§ Problem description: Look through the entries below and extract exactly the lines from the one containing "280C444 282 446" through the one containing "163L647 181C646 185", ends included.

*** Input material ***

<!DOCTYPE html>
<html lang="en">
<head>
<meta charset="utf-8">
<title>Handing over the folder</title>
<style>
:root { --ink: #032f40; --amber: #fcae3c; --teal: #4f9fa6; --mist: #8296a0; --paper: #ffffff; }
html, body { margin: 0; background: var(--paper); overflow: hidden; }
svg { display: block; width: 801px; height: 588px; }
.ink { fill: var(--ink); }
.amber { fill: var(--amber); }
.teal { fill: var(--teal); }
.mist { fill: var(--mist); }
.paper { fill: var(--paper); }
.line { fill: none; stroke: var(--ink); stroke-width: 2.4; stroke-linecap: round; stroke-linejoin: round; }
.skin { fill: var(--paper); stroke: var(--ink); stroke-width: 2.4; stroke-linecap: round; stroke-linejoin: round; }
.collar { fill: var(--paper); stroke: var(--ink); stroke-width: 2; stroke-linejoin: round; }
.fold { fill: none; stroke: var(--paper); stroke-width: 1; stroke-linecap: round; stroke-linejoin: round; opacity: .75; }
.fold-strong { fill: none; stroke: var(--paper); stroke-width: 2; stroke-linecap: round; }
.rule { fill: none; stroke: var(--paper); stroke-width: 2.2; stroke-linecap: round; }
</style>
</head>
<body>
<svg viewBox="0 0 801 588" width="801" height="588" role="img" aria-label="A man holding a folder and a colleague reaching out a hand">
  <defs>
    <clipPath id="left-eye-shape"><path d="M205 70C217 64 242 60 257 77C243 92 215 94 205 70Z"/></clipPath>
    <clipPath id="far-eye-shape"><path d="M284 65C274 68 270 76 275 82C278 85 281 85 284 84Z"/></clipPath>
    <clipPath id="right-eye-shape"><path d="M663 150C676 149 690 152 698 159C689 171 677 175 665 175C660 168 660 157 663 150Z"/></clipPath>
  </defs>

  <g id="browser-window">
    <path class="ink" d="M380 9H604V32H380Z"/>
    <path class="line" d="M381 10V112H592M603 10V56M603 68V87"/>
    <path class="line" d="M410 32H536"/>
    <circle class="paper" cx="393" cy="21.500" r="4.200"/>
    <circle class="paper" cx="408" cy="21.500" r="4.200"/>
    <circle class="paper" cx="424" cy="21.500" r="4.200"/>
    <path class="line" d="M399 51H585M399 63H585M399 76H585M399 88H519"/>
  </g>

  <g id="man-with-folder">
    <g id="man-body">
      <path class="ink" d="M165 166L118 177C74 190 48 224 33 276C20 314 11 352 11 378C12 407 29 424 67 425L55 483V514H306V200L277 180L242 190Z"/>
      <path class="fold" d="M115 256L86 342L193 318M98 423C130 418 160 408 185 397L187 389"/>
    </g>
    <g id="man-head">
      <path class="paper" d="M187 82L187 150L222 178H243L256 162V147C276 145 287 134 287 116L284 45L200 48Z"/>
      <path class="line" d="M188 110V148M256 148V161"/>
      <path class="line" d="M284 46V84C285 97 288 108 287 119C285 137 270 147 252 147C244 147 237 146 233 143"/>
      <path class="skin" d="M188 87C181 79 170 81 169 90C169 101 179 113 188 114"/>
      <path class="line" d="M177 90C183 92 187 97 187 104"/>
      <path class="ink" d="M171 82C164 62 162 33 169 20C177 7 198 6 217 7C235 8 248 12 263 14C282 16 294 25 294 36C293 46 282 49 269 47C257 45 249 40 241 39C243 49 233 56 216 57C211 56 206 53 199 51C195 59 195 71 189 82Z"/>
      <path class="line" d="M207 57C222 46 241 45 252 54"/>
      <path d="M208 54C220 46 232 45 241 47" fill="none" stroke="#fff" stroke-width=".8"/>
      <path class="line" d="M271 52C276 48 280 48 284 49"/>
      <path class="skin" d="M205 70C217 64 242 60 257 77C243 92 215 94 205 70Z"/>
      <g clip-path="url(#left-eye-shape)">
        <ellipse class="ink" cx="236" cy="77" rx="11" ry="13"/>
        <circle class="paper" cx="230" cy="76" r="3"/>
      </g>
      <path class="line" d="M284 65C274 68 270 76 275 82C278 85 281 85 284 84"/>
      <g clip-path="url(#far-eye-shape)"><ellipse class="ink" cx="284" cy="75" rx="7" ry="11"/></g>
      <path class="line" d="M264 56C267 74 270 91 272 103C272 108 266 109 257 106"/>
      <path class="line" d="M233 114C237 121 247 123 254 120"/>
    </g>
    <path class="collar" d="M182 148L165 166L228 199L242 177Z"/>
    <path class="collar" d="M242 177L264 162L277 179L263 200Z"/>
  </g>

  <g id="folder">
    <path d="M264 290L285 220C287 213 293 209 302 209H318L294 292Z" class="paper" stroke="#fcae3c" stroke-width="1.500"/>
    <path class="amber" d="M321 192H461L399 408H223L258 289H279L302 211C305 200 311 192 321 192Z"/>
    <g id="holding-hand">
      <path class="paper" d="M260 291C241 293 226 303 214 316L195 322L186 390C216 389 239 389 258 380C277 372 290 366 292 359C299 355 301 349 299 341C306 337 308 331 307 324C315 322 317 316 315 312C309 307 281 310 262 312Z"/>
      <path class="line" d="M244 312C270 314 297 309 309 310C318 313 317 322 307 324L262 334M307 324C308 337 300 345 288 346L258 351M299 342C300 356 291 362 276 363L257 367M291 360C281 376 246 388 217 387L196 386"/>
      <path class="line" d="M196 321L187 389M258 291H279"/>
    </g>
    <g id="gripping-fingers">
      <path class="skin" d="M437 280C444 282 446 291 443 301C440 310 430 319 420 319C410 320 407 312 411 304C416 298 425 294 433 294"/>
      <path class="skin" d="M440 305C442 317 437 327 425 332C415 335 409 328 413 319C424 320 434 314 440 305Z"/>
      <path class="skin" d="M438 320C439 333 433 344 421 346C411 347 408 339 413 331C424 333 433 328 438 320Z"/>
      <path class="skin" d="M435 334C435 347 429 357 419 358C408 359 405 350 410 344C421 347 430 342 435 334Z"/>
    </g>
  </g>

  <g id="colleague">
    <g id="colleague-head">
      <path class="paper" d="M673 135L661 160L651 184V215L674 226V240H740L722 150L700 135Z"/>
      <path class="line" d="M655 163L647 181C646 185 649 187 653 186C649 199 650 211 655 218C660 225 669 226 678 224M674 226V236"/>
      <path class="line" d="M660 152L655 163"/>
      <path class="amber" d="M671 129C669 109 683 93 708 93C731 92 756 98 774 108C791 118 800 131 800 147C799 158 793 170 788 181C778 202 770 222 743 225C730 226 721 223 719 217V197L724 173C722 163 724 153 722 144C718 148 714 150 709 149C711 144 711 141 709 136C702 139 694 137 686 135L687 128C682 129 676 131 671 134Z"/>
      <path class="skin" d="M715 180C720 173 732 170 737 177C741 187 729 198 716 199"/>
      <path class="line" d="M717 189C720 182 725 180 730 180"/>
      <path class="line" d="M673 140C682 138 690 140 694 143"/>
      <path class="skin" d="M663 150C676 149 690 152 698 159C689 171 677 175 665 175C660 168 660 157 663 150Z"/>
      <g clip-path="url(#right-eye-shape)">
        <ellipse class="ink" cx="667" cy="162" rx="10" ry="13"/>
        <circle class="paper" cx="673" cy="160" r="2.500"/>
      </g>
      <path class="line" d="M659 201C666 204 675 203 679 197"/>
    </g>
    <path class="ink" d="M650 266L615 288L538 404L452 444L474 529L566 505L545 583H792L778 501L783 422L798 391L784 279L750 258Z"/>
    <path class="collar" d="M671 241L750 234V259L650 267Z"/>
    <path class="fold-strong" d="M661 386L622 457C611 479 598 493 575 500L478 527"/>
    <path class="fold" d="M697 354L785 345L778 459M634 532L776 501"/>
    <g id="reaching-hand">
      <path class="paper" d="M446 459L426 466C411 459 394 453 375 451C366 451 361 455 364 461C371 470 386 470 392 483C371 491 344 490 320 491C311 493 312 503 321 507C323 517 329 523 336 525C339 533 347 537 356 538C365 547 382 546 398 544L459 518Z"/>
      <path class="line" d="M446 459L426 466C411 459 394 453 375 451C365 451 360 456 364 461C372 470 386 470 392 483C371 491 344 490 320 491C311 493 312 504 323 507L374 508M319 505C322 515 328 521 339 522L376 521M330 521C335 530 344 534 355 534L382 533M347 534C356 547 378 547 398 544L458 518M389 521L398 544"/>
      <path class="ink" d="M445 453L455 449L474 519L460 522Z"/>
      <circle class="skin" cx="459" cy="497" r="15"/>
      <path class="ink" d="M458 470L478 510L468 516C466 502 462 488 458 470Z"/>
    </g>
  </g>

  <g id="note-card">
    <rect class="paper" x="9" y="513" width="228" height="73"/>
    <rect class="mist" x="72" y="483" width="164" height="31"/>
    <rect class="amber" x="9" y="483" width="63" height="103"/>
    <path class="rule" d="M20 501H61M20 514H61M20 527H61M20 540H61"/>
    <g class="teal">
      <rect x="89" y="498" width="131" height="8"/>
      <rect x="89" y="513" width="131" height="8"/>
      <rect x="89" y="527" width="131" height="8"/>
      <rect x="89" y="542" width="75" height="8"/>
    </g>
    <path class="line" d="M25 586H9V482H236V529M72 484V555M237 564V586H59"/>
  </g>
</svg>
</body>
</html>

***

§ Your response:
      <path class="skin" d="M437 280C444 282 446 291 443 301C440 310 430 319 420 319C410 320 407 312 411 304C416 298 425 294 433 294"/>
      <path class="skin" d="M440 305C442 317 437 327 425 332C415 335 409 328 413 319C424 320 434 314 440 305Z"/>
      <path class="skin" d="M438 320C439 333 433 344 421 346C411 347 408 339 413 331C424 333 433 328 438 320Z"/>
      <path class="skin" d="M435 334C435 347 429 357 419 358C408 359 405 350 410 344C421 347 430 342 435 334Z"/>
    </g>
  </g>

  <g id="colleague">
    <g id="colleague-head">
      <path class="paper" d="M673 135L661 160L651 184V215L674 226V240H740L722 150L700 135Z"/>
      <path class="line" d="M655 163L647 181C646 185 649 187 653 186C649 199 650 211 655 218C660 225 669 226 678 224M674 226V236"/>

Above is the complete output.